(Extracted entries Opens)

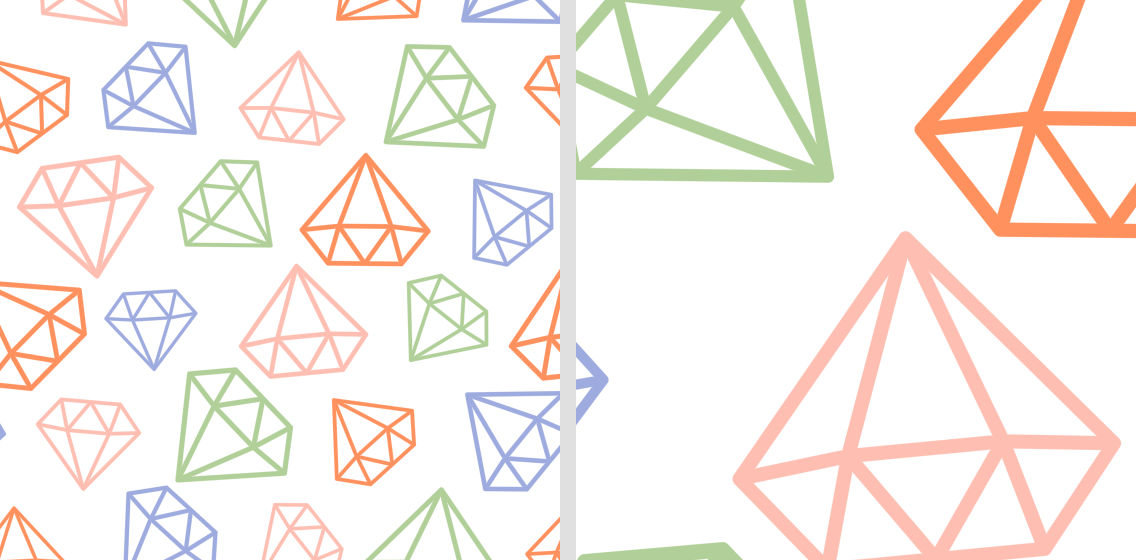
Left: the whole. Right: its middle third, enlarged.
Reproduce this pattern procedurally as a Shadertoy shader.

```glsl
// Scattered outline gems in four pastel colours on white.
// A staggered, jittered grid places them; each gem is a mirrored set of
// line segments, turned and scaled by a hash of its cell.

const float PI = 3.14159;

float hash(vec2 cell, float seed) {
    return fract(sin(dot(cell, vec2(127.1, 311.7)) + seed * 74.7) * 43758.5);
}

float segment(vec2 p, vec2 a, vec2 b) {
    vec2 ab = b - a;
    return length(p - a - ab * clamp(dot(p - a, ab) / dot(ab, ab), 0.0, 1.0));
}

// Distance to the facet lines of a gem of width 1, tip pointing down
float gemLines(vec2 p) {
    p.x = abs(p.x);
    vec2 crownMid = vec2(0.0, 0.262);
    vec2 crown = vec2(0.29, 0.262);
    vec2 girdle = vec2(0.5, 0.0);
    vec2 inner = vec2(0.207, -0.033);
    vec2 tip = vec2(0.0, -0.595);

    // Outline
    float d = segment(p, crownMid, crown);
    d = min(d, segment(p, crown, girdle));
    d = min(d, segment(p, girdle, tip));
    // Facets
    d = min(d, segment(p, girdle, inner));
    d = min(d, segment(p, inner, vec2(0.0, inner.y)));
    d = min(d, segment(p, inner, crown));
    d = min(d, segment(p, inner, crownMid));
    return min(d, segment(p, inner, tip));
}

vec3 gemColor(float index) {
    if (index < 0.5) return vec3(1.0, 0.57, 0.37);   // orange
    if (index < 1.5) return vec3(0.62, 0.67, 0.875); // blue
    if (index < 2.5) return vec3(0.995, 0.75, 0.70); // pink
    return vec3(0.695, 0.815, 0.60);                 // green
}

// Mostly diagonal gems, the rest upright or upside down, all slightly tilted
float gemAngle(vec2 cell) {
    float quarter = floor(hash(cell, 1.0) * 4.0);
    float angle = hash(cell, 2.0) < 0.38
        ? PI * mod(quarter, 2.0)
        : PI * (0.25 + 0.5 * quarter);
    return angle + 0.3 * (hash(cell, 3.0) - 0.5);
}

void mainImage(out vec4 fragColor, in vec2 fragCoord) {
    vec2 p = fragCoord / iResolution.y;
    float pixel = 1.0 / iResolution.y;
    vec2 spacing = vec2(0.25, 0.2);
    vec2 origin = vec2(0.03, 0.02);
    vec2 grid = (p - origin) / spacing;
    vec3 color = vec3(1.0);

    for (int j = -1; j <= 1; j++) {
        float row = round(grid.y) + float(j);
        float stagger = 0.5 * mod(row, 2.0);
        for (int i = -1; i <= 1; i++) {
            vec2 cell = vec2(round(grid.x - stagger) + float(i), row);
            float colorIndex = mod(cell.x + 2.0 * row, 4.0);

            // Large and small gems alternate; blue ones are a little smaller
            float large = mod(cell.x + floor(row / 2.0), 2.0);
            float size = mix(0.168, 0.218, large) + 0.03 * hash(cell, 4.0);
            if (colorIndex == 1.0) size *= 0.9;

            vec2 jitter = vec2(hash(cell, 5.0), hash(cell, 6.0)) - 0.5;
            vec2 center = origin + (cell + vec2(stagger, 0.0)) * spacing + 0.022 * jitter;

            // Local gem space, turned about the middle of the gem
            float angle = gemAngle(cell);
            float c = cos(angle), s = sin(angle);
            vec2 q = mat2(c, -s, s, c) * (p - center) / size - vec2(0.0, 0.13);

            float edge = (gemLines(q) - 0.0188) * size;
            float ink = 1.0 - smoothstep(-0.75 * pixel, 0.75 * pixel, edge);
            color = mix(color, gemColor(colorIndex), ink);
        }
    }
    fragColor = vec4(color, 1.0);
}
```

(Extracted entries Closes)

▶ [Work to be completed]
Here the job is to print all the data exactly, skipping any image.

▶ [Exercise result]
Left: the whole. Right: its middle third, enlarged.
Reproduce this pattern procedurally as a Shadertoy shader.

```glsl
// Scattered outline gems in four pastel colours on white.
// A staggered, jittered grid places them; each gem is a mirrored set of
// line segments, turned and scaled by a hash of its cell.

const float PI = 3.14159;

float hash(vec2 cell, float seed) {
    return fract(sin(dot(cell, vec2(127.1, 311.7)) + seed * 74.7) * 43758.5);
}

float segment(vec2 p, vec2 a, vec2 b) {
    vec2 ab = b - a;
    return length(p - a - ab * clamp(dot(p - a, ab) / dot(ab, ab), 0.0, 1.0));
}

// Distance to the facet lines of a gem of width 1, tip pointing down
float gemLines(vec2 p) {
    p.x = abs(p.x);
    vec2 crownMid = vec2(0.0, 0.262);
    vec2 crown = vec2(0.29, 0.262);
    vec2 girdle = vec2(0.5, 0.0);
    vec2 inner = vec2(0.207, -0.033);
    vec2 tip = vec2(0.0, -0.595);

    // Outline
    float d = segment(p, crownMid, crown);
    d = min(d, segment(p, crown, girdle));
    d = min(d, segment(p, girdle, tip));
    // Facets
    d = min(d, segment(p, girdle, inner));
    d = min(d, segment(p, inner, vec2(0.0, inner.y)));
    d = min(d, segment(p, inner, crown));
    d = min(d, segment(p, inner, crownMid));
    return min(d, segment(p, inner, tip));
}

vec3 gemColor(float index) {
    if (index < 0.5) return vec3(1.0, 0.57, 0.37);   // orange
    if (index < 1.5) return vec3(0.62, 0.67, 0.875); // blue
    if (index < 2.5) return vec3(0.995, 0.75, 0.70); // pink
    return vec3(0.695, 0.815, 0.60);                 // green
}

// Mostly diagonal gems, the rest upright or upside down, all slightly tilted
float gemAngle(vec2 cell) {
    float quarter = floor(hash(cell, 1.0) * 4.0);
    float angle = hash(cell, 2.0) < 0.38
        ? PI * mod(quarter, 2.0)
        : PI * (0.25 + 0.5 * quarter);
    return angle + 0.3 * (hash(cell, 3.0) - 0.5);
}

void mainImage(out vec4 fragColor, in vec2 fragCoord) {
    vec2 p = fragCoord / iResolution.y;
    float pixel = 1.0 / iResolution.y;
    vec2 spacing = vec2(0.25, 0.2);
    vec2 origin = vec2(0.03, 0.02);
    vec2 grid = (p - origin) / spacing;
    vec3 color = vec3(1.0);

    for (int j = -1; j <= 1; j++) {
        float row = round(grid.y) + float(j);
        float stagger = 0.5 * mod(row, 2.0);
        for (int i = -1; i <= 1; i++) {
            vec2 cell = vec2(round(grid.x - stagger) + float(i), row);
            float colorIndex = mod(cell.x + 2.0 * row, 4.0);

            // Large and small gems alternate; blue ones are a little smaller
            float large = mod(cell.x + floor(row / 2.0), 2.0);
            float size = mix(0.168, 0.218, large) + 0.03 * hash(cell, 4.0);
            if (colorIndex == 1.0) size *= 0.9;

            vec2 jitter = vec2(hash(cell, 5.0), hash(cell, 6.0)) - 0.5;
            vec2 center = origin + (cell + vec2(stagger, 0.0)) * spacing + 0.022 * jitter;

            // Local gem space, turned about the middle of the gem
            float angle = gemAngle(cell);
            float c = cos(angle), s = sin(angle);
            vec2 q = mat2(c, -s, s, c) * (p - center) / size - vec2(0.0, 0.13);

            float edge = (gemLines(q) - 0.0188) * size;
            float ink = 1.0 - smoothstep(-0.75 * pixel, 0.75 * pixel, edge);
            color = mix(color, gemColor(colorIndex), ink);
        }
    }
    fragColor = vec4(color, 1.0);
}
```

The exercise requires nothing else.